WASHINGTON — President Obama on Monday sternly denounced Russia and the separatists it supports in Ukraine for blocking access to the site where Malaysia Airlines Flight 17 was brought down last week, declaring that “time is of the essence” to recover bodies and evidence.
Four days after the passenger jet was shot down by what US officials have called a Russian-made and supplied antiaircraft missile, Obama tried to raise the pressure on the Kremlin.
Speaking at the White House, the president said pro-Russia separatists have blocked investigators from the scene, fired their guns in the air, removed physical evidence, and delayed or impeded the collection of the bodies. “What exactly are they trying to hide?” he asked.
The president added that in some cases bodies have been removed from the scene by separatists without due respect. “It’s the kind of behavior that has no place in the community of nations,” Obama said.
At the United Nations, the Security Council on Monday unanimously passed a resolution that “condemns in the strongest terms” the attack that brought down the plane, called for an international investigation with the UN civil aviation agency, and demanded that armed groups at the crash site allow unfettered access.
Russia agreed to support the draft text after intense negotiations that lasted until early Monday morning, in which language of the draft text was tweaked to satisfy the Kremlin’s demands. The phrase “shooting down” was changed to “downing.”
The role of the Ukrainian government was diminished. A paragraph calling for a cessation of hostilities around the crash site was added.
The Russian ambassador, Vitaly I. Churkin, said as he entered the council chamber that the text had been “improved” in order to win over his government’s support.
US officials have said their intelligence shows that the Boeing 777-200 was taken down Thursday by an SA-11 surface-to-air missile supplied by Russia to separatists.

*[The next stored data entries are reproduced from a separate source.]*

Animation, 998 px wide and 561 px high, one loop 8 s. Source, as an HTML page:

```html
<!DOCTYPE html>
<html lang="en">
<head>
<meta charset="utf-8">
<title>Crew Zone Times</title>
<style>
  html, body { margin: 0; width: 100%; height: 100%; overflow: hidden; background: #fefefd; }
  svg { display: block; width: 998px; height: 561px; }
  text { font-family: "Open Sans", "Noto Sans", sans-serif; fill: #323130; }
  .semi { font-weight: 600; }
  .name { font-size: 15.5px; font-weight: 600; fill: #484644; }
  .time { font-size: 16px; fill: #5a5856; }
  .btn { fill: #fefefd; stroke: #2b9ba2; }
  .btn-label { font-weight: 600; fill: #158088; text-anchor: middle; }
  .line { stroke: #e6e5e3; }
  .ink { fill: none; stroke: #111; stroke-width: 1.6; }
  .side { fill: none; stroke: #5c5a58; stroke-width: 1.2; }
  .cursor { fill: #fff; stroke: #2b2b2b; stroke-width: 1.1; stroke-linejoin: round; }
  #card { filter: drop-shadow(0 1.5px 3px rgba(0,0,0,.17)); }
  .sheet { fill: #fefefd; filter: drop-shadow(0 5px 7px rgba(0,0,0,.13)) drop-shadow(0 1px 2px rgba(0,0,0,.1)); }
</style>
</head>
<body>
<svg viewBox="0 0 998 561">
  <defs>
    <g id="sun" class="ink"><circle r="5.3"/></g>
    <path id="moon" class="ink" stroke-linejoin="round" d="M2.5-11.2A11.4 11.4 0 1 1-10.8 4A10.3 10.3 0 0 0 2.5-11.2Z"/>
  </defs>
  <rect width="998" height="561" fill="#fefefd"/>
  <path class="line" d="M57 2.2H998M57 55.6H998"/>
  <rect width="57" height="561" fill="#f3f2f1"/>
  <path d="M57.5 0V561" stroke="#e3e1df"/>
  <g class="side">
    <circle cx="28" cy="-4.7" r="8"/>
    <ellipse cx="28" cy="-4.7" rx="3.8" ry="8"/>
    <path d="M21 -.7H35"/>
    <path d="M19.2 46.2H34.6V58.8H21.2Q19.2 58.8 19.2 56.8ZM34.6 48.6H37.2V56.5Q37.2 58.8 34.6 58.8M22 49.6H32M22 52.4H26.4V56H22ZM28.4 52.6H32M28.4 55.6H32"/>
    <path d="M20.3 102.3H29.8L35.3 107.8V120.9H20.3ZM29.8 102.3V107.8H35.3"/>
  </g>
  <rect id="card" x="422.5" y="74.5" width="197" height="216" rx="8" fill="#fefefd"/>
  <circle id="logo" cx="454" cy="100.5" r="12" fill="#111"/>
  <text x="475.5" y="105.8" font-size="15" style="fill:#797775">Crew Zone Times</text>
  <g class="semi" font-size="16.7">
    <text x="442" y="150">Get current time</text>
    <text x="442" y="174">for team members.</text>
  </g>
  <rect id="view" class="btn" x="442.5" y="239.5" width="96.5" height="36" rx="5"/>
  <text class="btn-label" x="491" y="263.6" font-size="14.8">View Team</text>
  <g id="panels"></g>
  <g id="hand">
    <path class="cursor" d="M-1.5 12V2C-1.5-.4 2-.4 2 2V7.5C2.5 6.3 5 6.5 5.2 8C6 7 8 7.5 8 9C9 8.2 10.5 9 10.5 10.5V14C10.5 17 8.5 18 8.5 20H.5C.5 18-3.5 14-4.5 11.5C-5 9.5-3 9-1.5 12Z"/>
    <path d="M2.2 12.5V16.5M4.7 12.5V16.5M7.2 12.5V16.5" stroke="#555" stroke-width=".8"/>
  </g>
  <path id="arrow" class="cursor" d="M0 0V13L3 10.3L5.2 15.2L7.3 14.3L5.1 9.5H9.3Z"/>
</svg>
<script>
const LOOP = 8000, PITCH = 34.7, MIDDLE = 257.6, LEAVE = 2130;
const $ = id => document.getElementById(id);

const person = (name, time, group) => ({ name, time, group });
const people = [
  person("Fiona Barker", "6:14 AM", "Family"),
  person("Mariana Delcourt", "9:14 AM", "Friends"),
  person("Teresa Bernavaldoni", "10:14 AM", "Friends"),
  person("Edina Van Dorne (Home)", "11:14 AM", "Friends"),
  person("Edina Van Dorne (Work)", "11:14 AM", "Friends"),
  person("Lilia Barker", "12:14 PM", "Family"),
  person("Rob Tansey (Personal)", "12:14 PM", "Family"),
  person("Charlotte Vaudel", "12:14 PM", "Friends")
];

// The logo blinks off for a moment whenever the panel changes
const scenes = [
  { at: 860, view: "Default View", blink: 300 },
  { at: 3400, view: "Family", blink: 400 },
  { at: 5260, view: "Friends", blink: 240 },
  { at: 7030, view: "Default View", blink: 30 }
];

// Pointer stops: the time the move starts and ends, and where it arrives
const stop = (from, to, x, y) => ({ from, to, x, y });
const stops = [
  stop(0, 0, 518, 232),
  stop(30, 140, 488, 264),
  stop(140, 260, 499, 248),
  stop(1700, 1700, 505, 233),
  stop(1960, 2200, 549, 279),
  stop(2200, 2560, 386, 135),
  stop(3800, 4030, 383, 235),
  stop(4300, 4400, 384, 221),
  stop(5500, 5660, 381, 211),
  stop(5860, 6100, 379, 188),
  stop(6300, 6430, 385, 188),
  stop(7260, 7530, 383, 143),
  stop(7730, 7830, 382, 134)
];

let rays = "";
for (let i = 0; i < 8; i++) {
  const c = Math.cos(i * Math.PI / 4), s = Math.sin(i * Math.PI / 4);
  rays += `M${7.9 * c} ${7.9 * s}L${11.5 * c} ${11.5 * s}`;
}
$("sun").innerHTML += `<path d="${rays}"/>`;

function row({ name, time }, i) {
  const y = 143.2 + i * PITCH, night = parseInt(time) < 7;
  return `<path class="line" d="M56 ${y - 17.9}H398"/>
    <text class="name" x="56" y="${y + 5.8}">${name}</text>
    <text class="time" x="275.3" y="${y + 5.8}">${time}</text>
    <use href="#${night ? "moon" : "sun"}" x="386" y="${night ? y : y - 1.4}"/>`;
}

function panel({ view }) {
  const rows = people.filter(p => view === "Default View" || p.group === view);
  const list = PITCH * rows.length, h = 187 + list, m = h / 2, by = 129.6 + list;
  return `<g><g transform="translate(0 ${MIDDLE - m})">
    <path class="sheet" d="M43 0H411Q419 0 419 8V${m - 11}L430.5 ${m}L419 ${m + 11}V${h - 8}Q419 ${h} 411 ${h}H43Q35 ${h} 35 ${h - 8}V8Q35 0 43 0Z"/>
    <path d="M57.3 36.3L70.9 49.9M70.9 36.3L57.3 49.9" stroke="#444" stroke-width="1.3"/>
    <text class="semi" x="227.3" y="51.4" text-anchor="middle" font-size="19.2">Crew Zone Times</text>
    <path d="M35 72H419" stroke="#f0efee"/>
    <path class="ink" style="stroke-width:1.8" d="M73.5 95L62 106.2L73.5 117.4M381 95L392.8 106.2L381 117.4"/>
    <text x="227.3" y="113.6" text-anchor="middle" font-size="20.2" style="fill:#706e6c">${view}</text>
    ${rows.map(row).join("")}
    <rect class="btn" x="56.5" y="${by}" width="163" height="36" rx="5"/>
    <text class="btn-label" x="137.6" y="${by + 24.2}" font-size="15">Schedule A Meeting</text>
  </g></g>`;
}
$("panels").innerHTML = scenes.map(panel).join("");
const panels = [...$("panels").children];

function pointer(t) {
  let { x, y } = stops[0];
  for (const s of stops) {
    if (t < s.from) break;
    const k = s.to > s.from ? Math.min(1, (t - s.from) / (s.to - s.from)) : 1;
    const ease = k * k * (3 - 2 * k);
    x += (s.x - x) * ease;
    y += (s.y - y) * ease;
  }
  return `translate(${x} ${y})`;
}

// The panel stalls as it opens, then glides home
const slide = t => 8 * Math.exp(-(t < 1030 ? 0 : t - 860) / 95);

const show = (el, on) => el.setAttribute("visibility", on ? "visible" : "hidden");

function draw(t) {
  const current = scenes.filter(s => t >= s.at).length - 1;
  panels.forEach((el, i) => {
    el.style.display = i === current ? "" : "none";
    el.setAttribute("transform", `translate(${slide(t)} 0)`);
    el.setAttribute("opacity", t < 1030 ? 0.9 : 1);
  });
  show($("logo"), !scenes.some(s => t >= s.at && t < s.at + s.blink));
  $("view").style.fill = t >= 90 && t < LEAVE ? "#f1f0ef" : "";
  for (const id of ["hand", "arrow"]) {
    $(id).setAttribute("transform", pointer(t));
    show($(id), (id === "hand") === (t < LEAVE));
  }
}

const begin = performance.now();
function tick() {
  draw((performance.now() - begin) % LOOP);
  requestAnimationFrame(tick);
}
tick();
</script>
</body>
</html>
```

Such a weapon could not be used without extensive training and assistance, the officials have said.
The standoff over the crash site has reinforced US suspicions that Russians played a direct role in assisting separatists who fired the missile or perhaps pulled the trigger themselves.
“Our immediate focus is on recovering those who were lost, investigating exactly what happened, and putting forward the facts,” Obama said. “We have to make sure the truth is out, that accountability exists.”
He singled out President Vladimir Putin of Russia as responsible for the chaotic situation at the crash scene and said the Kremlin leader would be held accountable for ensuring that separatists open the site to international investigators.
“He has direct responsibility to compel them to cooperate with the investigation,” Obama said. “That is the least that they can do.”
Obama, who had imposed a new, tougher round of sanctions on Russia the day before the plane was brought down, held out the prospect of going further now.
“If Russia continues to violate Ukraine’s sovereignty and to back these separatists,” he said, then “Russia will only further isolate itself from the international community, and the costs for Russia’s behavior will only continue to increase.”
The challenge for Obama will be persuading the Europeans to go along. Until this point, they have not been willing to adopt measures that go as far as the United States has, wary of antagonizing Russia, which provides about 30 percent of Europe’s natural gas.
EU officials have resisted imposing penalties that would target wide swaths of Russia’s economy.
The question is whether the plane tragedy changes that dynamic — and that may become clearer Tuesday when senior European officials meet to discuss the situation.
Republicans in Washington said Obama needs to do more, not just to bring the Europeans along but unilaterally if necessary.